I believe there is a better version of us around every corner.

We tend to believe in things most people believe in, cause it gives us a sense of reassurance that something is good. When in doubt about what to order in a restaurant we ask the waiter–“What would you recommend?” or “What’s your best seller?”, assuming that it is the best choice if the majority would go for that. It also works the other way around–when we hear that salesman saying “This is our best seller this season” it affects our buying decision. Additionally, we have all seen the “trending” or “most popular” tags and stickers e-shops put on their items. And this probably holds true for videos as well.

In light of this philosophy, these are the 3 most-watched TED talks of 2018 in Business according to the TED audience.

1. Why the secret to success is setting the right goals [2.8M views]

Click here to view this Ted Talk.

John Doerr is the author of the New York Best Seller “Measure What Matters: How Google, Bono, and the Gates Foundation Rock the World with OKRs”. In his Ted talk, he explains the power of Objective and Key Results (OKRs), a goal system used by Google and many other organizations. John introduced the tool to Lary Page and Sergej Brin in 1999, they have adopted it and use it since then–Lary Page explains in the foreword of the book. The objectives are what you want to accomplish (the direction) and the results are how are you going to do that. However, he emphasizes that importance of setting the right goals that should be purpose driven. And that is where the famous question “Why?” comes in.

John Doerr says it is crucial to measure what really matters and that the OKRs can be used by organizations, teams and even individuals.

2. How to build (and rebuild) trust [2.5M views]

Click here to view this Ted Talk.

Frances Frei, a Harward Business School Professor delivers an authentic talk about what happens when trust is broken sharing her experience during her work at Uber.

“My favorite treat is redemption. I believe there is a better version of us around every corner and I have seen firsthand how organizations and communities and individuals change at breathtaking speed.”

She explains in details the three components of trust:

  • Authenticity is simply being you, as people can sniff in a moment if someone is not being their authentic true self.
  • Logic includes the quality of our logic and our ability to communicate our logic.
  • Empathy is the most common wobble as we are all self-distracted, but without revealing empathy everything is harder. Listening, being present and putting away our biggest distraction magnet–the smartphone, are only a few of the things that can help in demonstrating empathy.
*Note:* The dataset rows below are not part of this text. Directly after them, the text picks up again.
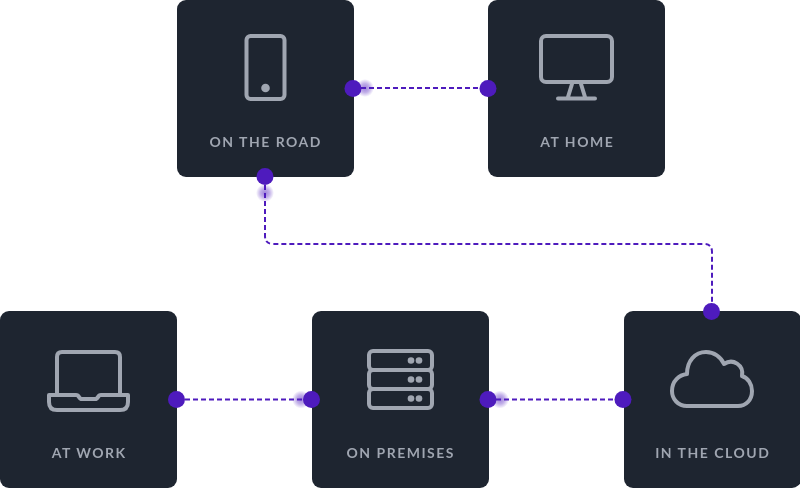
<!DOCTYPE html>
<html lang="en">
<head>
<meta charset="utf-8">
<title>Connected locations</title>
<style>
:root {
  --page: #fff;
  --card: #1e2530;
  --ink: #a0a6b1;
  --link: #4e1bbd;
}
* { box-sizing: border-box; }
html, body { margin: 0; overflow: hidden; background: var(--page); }
.network { position: relative; width: 800px; height: 488px; overflow: hidden; }
.node {
  position: absolute;
  width: 177px;
  height: 177px;
  border-radius: 9px;
  background: var(--card);
  color: var(--ink);
}
.road { left: 176.5px; top: 0; }
.home { left: 488px; top: 0; }
.work { left: 0; top: 311px; }
.premises { left: 311.5px; top: 311px; }
.cloud { left: 623.5px; top: 311px; }
.node svg {
  display: block;
  width: 177px;
  height: 130px;
  fill: none;
  stroke: currentColor;
  stroke-width: 4;
  stroke-linecap: round;
  stroke-linejoin: round;
}
.node .dot { fill: currentColor; stroke: none; }
.label {
  margin: 0;
  padding-left: 1.5px;
  font: 700 14px/24px Lato, "Open Sans", sans-serif;
  letter-spacing: 1.5px;
  text-align: center;
  text-transform: uppercase;
  white-space: nowrap;
}
.links { position: absolute; left: 0; top: 0; }
.wires { fill: none; stroke: var(--link); stroke-width: 2; stroke-dasharray: 5 3; }
.ports { fill: var(--link); }
</style>
</head>
<body>
<main class="network">
  <section class="node road">
    <svg viewBox="0 0 177 130" aria-hidden="true">
      <rect x="69.5" y="36" width="38" height="63" rx="4"/>
      <circle class="dot" cx="88.5" cy="88" r="4.3"/>
    </svg>
    <p class="label">On the road</p>
  </section>

  <section class="node home">
    <svg viewBox="0 0 177 130" aria-hidden="true">
      <rect x="53" y="36" width="71" height="46" rx="5"/>
      <path d="M84 84L80 97M93 84L97 97M70 98.500H107"/>
    </svg>
    <p class="label">At home</p>
  </section>

  <section class="node work">
    <svg viewBox="0 0 177 130" aria-hidden="true">
      <path d="M57 83V46Q57 41 62 41H115Q120 41 120 46V83"/>
      <path d="M49 84H76Q78 84 79 86Q80 88 82 88H95Q97 88 98 86Q99 84 101 84H128V91Q128 99 120 99H57Q49 99 49 91Z"/>
    </svg>
    <p class="label">At work</p>
  </section>

  <section class="node premises">
    <svg viewBox="0 0 177 130" aria-hidden="true">
      <defs>
        <g id="server-unit">
          <rect x="57" y="0" width="63" height="19" rx="4"/>
          <circle class="dot" cx="99" cy="9.500" r="3.300"/>
          <circle class="dot" cx="107" cy="9.500" r="3.300"/>
        </g>
      </defs>
      <use href="#server-unit" y="40"/>
      <use href="#server-unit" y="59"/>
      <use href="#server-unit" y="78"/>
    </svg>
    <p class="label">On premises</p>
  </section>

  <section class="node cloud">
    <svg viewBox="0 0 177 130" aria-hidden="true">
      <path d="M63 95C54 95 48 88 48 80C48 70 55 64 63 63C63 50 71 41 82 41C90 41 97 46 100 53C109 47 120 54 118 65C124 67 128 73 128 80C128 89 122 95 114 95Z"/>
    </svg>
    <p class="label">In the cloud</p>
  </section>

  <svg class="links" width="800" height="488" viewBox="0 0 800 488" aria-hidden="true">
    <defs>
      <radialGradient id="pulse-glow">
        <stop offset="0" stop-color="#4e1bbd" stop-opacity=".55"/>
        <stop offset=".5" stop-color="#4e1bbd" stop-opacity=".35"/>
        <stop offset="1" stop-color="#4e1bbd" stop-opacity="0"/>
      </radialGradient>
    </defs>
    <g class="wires">
      <path d="M353 88H488"/>
      <path d="M265 177V236Q265 244 273 244H704Q712 244 712 252V311"/>
      <path d="M177 399.500H312"/>
      <path d="M488 399.500H623"/>
    </g>
    <g fill="url(#pulse-glow)">
      <circle cx="365" cy="88" r="9"/>
      <circle cx="265" cy="193" r="9"/>
      <circle cx="301" cy="399.500" r="9"/>
      <circle cx="500" cy="399.500" r="9"/>
    </g>
    <g class="ports">
      <circle cx="353" cy="88.500" r="8.500"/>
      <circle cx="488" cy="88.500" r="8.500"/>
      <circle cx="265" cy="176.500" r="8.500"/>
      <circle cx="711.500" cy="311.500" r="8.500"/>
      <circle cx="176.500" cy="399.500" r="8.500"/>
      <circle cx="311.500" cy="399.500" r="8.500"/>
      <circle cx="488" cy="399.500" r="8.500"/>
      <circle cx="623" cy="399.500" r="8.500"/>
    </g>
  </svg>
</main>
</body>
</html>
If we sense that someone is being authentic we are more likely to trust that person. If we sense that the person has a real rigor in his logic we are more likely to trust him/her. And if we believe that that person’s empathy is directed towards us we are far more likely to trust him/her.

3. What your smart devices know (and share) about you [1.6M views]

Click here to view this Ted Talk.

The Internet has changed our lives forever, and now the new wave of even greater change is brought by the IoT powering the Forth Industrial Revolution. This TED talk aims to increase the awareness about how companies collect and use our data and send a message that companies should rethink the design of their devices taking into account their user’s privacy.

Smart locks, smart toilets, smart lights, smart beds are only a few of the smart devices companies are offering us. Each device is connected to the internet, gathers data and talks to its owner.

Kashmir Hill and Surya Mattu who both work at Gizmodo wanted to find out who else can these devices be talking to so they made an experiment and in their talk, they share their findings.  Kashmir installed 18 internet connected devices in her apartment and Surya built a special router to follow all the activities and see what the devices were “selling”.

“If you buy a smart device you should probably know–you’re gonna own the device but, in general, the company is gonna own your data. The smart things you buy can and probably are used to target and profile you.”

Thanks for reading!

Carissa Abazia